Traditionally, the fertilized eggs are incubated in the sun or buried in sand, and stored in baskets to retain warmth.
The duration of egg incubation is a matter of local preference. In the Philippines, balut is generally incubated for 14 to 18 days before being boiled for consumption. At about 14 to 16 days of incubation, the embryo floats on top of the egg white and yolk, and the balut is called “mamatong”. The ideal balut is said to be 17 days old. Some men prefer to eat an embryo that is much more developed, “…so that it looks gross, because that is a way to prove your manhood.”
DEFINITELY not a fan.
and – drumroll please! – #1 on the awful scale is…Surströmming – Sweden
This is – by FAR – the most repulsive thing I’ve ever eaten.
It sounds innocuous enough – Surströmming (Swedish for “sour herring”) is a lightly-salted fermented Baltic Sea herring.
In actuality, it is the diet of the damned in the 9th Circle of Hell!
How bad is it? Let me tell you…
Surströmming is now actually banned from all commercial air flights, when someone popped open a can on an SAS flight out of Stockholm with a smell so putrid, so foul, so miasmically toxic that the plane had to taxi back to let the uncontrollably vomiting passengers off. The plane was actually decommissioned as a biohazard when the smell proved impossible to remove.
During the production of surströmming, just enough salt is used to prevent (in theory) the raw herring from rotting. A fermentation process of at least six months gives the fish a characteristic strong smell and somewhat acidic taste. According to a Japanese study, a newly opened can of surströmming has one of the most putrid food smells in the world, stronger than similarly fermented fish dishes such as the Korean hongeohoe or Japanese kusaya.

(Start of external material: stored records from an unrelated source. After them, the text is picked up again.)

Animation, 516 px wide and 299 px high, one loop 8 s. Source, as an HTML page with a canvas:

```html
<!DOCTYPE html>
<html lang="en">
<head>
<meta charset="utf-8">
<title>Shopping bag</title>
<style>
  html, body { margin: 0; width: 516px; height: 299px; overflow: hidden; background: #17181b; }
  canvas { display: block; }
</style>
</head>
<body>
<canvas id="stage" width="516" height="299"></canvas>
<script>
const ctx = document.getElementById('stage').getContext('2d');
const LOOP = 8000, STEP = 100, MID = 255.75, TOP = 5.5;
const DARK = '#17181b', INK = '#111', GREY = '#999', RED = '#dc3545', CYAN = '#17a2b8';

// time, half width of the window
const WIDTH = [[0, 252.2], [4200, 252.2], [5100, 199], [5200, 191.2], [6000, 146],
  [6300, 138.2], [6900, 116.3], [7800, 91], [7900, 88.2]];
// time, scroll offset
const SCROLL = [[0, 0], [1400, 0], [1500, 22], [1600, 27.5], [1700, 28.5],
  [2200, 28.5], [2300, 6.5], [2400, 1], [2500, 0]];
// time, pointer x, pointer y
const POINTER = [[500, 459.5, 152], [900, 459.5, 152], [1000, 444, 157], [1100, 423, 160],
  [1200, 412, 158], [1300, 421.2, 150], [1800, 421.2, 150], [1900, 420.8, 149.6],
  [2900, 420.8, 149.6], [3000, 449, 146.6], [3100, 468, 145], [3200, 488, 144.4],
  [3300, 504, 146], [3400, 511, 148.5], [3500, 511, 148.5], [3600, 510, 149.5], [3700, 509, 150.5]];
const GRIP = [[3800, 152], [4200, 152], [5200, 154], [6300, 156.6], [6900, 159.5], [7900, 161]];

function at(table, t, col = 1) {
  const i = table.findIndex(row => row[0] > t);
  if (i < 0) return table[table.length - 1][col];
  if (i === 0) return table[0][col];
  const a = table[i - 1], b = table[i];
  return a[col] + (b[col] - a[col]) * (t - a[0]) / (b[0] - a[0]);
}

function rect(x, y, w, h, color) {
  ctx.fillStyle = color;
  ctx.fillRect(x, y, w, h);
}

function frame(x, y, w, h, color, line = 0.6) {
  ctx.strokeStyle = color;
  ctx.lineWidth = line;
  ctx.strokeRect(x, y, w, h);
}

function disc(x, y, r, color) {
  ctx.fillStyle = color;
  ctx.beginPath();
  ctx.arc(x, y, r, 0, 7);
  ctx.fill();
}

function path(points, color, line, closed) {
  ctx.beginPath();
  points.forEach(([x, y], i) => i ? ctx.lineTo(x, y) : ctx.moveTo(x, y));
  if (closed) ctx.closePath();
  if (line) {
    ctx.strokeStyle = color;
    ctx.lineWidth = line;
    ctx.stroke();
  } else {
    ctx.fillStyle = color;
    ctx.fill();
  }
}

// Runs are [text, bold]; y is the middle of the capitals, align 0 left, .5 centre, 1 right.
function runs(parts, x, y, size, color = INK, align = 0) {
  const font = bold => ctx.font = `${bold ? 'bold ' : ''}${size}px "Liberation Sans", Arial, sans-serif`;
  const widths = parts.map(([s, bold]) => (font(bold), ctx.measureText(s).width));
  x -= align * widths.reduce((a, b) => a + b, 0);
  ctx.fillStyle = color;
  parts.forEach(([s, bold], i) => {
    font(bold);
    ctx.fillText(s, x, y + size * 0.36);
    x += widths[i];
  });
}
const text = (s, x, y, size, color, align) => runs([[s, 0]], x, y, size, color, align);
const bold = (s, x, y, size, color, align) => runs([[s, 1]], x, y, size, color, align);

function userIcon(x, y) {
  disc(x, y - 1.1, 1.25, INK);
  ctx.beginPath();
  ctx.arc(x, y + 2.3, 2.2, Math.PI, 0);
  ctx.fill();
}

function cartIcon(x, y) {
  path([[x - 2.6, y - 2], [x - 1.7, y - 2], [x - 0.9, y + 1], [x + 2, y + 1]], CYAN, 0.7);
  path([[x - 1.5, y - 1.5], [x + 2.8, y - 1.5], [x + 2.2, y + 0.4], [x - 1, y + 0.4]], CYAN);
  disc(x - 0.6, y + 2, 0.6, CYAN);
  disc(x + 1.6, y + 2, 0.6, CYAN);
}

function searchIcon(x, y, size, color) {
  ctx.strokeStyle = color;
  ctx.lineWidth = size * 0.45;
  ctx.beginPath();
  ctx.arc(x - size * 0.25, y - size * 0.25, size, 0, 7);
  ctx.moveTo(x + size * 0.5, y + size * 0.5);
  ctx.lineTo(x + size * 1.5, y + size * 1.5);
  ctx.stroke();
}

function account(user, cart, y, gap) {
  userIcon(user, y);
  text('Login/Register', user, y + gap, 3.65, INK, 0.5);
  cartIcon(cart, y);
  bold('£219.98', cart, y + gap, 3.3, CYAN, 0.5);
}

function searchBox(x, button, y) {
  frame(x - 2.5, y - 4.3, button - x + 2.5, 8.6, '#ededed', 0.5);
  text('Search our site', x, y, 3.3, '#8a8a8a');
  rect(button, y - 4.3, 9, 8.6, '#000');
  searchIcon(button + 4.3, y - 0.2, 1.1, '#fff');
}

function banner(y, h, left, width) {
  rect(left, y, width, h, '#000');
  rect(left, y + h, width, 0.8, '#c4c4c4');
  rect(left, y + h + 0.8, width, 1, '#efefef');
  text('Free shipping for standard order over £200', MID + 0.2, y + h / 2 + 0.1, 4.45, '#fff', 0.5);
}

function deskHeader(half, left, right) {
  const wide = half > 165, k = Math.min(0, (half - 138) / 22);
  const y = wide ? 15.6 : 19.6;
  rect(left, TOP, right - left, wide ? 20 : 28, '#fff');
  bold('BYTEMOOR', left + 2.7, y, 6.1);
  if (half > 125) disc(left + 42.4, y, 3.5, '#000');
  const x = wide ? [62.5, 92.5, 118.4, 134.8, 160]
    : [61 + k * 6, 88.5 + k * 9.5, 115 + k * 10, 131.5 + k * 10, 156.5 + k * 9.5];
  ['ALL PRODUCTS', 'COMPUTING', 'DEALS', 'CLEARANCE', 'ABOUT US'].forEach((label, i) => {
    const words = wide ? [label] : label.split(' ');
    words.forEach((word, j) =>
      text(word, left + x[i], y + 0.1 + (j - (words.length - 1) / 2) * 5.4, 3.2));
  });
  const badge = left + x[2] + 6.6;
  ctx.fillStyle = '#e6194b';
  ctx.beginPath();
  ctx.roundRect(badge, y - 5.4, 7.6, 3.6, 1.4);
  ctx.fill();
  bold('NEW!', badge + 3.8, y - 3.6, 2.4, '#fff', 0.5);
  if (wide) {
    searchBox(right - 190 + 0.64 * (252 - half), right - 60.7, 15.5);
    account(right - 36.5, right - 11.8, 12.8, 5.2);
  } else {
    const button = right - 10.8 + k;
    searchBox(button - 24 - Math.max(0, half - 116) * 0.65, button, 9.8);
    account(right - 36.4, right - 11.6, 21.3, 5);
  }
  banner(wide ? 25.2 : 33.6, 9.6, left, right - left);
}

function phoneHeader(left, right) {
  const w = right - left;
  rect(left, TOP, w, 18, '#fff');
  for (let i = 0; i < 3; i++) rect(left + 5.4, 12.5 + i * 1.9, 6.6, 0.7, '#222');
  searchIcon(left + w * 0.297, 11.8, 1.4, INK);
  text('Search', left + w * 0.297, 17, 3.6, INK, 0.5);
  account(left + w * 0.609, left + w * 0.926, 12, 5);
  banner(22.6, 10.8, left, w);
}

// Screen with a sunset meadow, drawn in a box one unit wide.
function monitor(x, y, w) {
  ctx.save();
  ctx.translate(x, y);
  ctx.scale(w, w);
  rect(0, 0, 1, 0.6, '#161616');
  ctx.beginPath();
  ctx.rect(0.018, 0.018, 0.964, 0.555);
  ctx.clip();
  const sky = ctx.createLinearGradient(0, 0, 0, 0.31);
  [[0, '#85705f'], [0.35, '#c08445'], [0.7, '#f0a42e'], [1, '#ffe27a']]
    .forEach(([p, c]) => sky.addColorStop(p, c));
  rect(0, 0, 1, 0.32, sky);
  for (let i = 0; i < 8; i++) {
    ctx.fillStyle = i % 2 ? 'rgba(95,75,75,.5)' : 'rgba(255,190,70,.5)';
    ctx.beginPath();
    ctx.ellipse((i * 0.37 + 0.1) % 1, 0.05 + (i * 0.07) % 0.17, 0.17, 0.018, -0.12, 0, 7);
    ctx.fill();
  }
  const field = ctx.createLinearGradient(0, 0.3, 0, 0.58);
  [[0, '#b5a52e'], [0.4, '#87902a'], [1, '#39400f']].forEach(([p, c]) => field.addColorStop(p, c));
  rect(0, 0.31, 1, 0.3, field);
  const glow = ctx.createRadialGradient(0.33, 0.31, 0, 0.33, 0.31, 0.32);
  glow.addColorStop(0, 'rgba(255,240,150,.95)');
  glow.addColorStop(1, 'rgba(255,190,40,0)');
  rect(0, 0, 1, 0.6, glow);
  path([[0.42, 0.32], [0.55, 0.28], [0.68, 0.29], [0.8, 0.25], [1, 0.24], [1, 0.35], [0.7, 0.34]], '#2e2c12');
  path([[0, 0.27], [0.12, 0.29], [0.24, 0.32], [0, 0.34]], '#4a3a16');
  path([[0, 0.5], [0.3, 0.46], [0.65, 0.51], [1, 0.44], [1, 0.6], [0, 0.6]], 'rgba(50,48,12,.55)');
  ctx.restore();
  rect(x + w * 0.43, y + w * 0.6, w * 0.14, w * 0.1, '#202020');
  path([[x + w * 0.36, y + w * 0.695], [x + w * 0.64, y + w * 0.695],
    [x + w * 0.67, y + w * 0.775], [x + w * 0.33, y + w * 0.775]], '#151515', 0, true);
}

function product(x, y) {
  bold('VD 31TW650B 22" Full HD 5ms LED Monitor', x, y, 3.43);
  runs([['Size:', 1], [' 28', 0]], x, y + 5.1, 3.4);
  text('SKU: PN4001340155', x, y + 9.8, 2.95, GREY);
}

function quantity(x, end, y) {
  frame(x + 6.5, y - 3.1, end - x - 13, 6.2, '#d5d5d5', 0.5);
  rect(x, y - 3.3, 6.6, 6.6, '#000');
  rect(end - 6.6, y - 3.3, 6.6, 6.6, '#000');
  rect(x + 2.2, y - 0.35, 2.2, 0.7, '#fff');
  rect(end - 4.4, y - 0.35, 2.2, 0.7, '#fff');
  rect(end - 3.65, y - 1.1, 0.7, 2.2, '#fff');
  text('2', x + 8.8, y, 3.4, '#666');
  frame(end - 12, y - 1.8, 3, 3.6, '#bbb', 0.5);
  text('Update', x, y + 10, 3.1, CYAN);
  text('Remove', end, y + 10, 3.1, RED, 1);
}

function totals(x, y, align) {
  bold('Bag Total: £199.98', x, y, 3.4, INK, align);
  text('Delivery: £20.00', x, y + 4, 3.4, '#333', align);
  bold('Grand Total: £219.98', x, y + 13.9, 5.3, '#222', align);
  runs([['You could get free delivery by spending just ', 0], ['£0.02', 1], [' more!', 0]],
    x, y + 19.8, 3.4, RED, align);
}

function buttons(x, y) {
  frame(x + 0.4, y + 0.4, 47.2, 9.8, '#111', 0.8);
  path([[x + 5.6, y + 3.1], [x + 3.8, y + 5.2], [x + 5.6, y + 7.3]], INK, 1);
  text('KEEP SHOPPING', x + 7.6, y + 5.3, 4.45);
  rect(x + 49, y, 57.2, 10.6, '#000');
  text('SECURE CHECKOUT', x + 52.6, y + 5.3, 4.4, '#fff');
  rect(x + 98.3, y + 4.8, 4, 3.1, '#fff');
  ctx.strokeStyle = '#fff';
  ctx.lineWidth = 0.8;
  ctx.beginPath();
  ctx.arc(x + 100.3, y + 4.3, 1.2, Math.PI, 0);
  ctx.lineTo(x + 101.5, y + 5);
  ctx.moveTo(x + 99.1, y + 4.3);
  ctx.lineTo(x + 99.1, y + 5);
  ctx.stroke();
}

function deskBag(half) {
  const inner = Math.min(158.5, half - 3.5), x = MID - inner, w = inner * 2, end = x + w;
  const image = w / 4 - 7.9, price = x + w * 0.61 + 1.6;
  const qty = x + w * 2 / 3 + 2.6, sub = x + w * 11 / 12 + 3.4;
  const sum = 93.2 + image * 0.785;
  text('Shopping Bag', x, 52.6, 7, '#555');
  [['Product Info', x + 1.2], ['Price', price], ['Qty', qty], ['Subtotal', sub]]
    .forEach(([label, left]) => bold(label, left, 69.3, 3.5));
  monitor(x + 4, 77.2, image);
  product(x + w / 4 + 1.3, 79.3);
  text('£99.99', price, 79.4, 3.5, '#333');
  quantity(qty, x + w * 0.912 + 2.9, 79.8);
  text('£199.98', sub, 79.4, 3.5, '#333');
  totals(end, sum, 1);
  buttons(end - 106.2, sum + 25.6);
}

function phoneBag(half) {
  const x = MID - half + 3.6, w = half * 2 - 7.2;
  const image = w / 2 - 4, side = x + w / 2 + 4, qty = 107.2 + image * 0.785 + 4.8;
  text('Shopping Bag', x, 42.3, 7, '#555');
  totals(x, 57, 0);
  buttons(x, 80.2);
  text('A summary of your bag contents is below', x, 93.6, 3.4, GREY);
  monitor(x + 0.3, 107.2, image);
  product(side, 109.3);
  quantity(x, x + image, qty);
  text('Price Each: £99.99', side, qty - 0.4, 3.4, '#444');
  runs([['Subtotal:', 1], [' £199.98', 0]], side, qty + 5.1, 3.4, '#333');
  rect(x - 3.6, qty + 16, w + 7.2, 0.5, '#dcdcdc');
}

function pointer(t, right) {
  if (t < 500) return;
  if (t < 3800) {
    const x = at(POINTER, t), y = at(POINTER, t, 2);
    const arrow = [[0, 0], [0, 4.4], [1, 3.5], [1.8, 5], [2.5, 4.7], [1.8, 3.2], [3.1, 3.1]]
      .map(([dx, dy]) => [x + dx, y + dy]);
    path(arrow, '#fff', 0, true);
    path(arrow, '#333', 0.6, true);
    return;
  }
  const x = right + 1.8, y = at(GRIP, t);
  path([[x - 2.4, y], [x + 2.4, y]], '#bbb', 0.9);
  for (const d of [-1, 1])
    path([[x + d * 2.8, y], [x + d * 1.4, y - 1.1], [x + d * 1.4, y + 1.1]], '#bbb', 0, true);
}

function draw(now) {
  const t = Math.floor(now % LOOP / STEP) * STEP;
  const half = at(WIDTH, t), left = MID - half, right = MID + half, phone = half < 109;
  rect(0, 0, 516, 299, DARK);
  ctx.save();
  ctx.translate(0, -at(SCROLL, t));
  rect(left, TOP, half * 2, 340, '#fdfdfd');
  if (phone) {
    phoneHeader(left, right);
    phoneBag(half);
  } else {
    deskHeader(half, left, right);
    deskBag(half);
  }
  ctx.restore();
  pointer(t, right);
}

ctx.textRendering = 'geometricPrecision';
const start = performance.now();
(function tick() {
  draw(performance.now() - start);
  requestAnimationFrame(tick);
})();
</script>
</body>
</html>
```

At the end of the 1940s, producers lobbied for a royal ordinance (Swedish: förordning) that would prevent incompletely fermented fish from being sold. The decree forbade sales of the current year’s production in Sweden prior to the third Thursday in August. While the ordinance is no longer on the books, retailers still maintain the date for the “premiere”.
This video of 2 Finns trying to prove their manhood by eating this Swedish “delicacy” sums it all up…
That’s it, Citizens – now you know, and knowing is half the battle! 😉
Battle on – The Generalissimo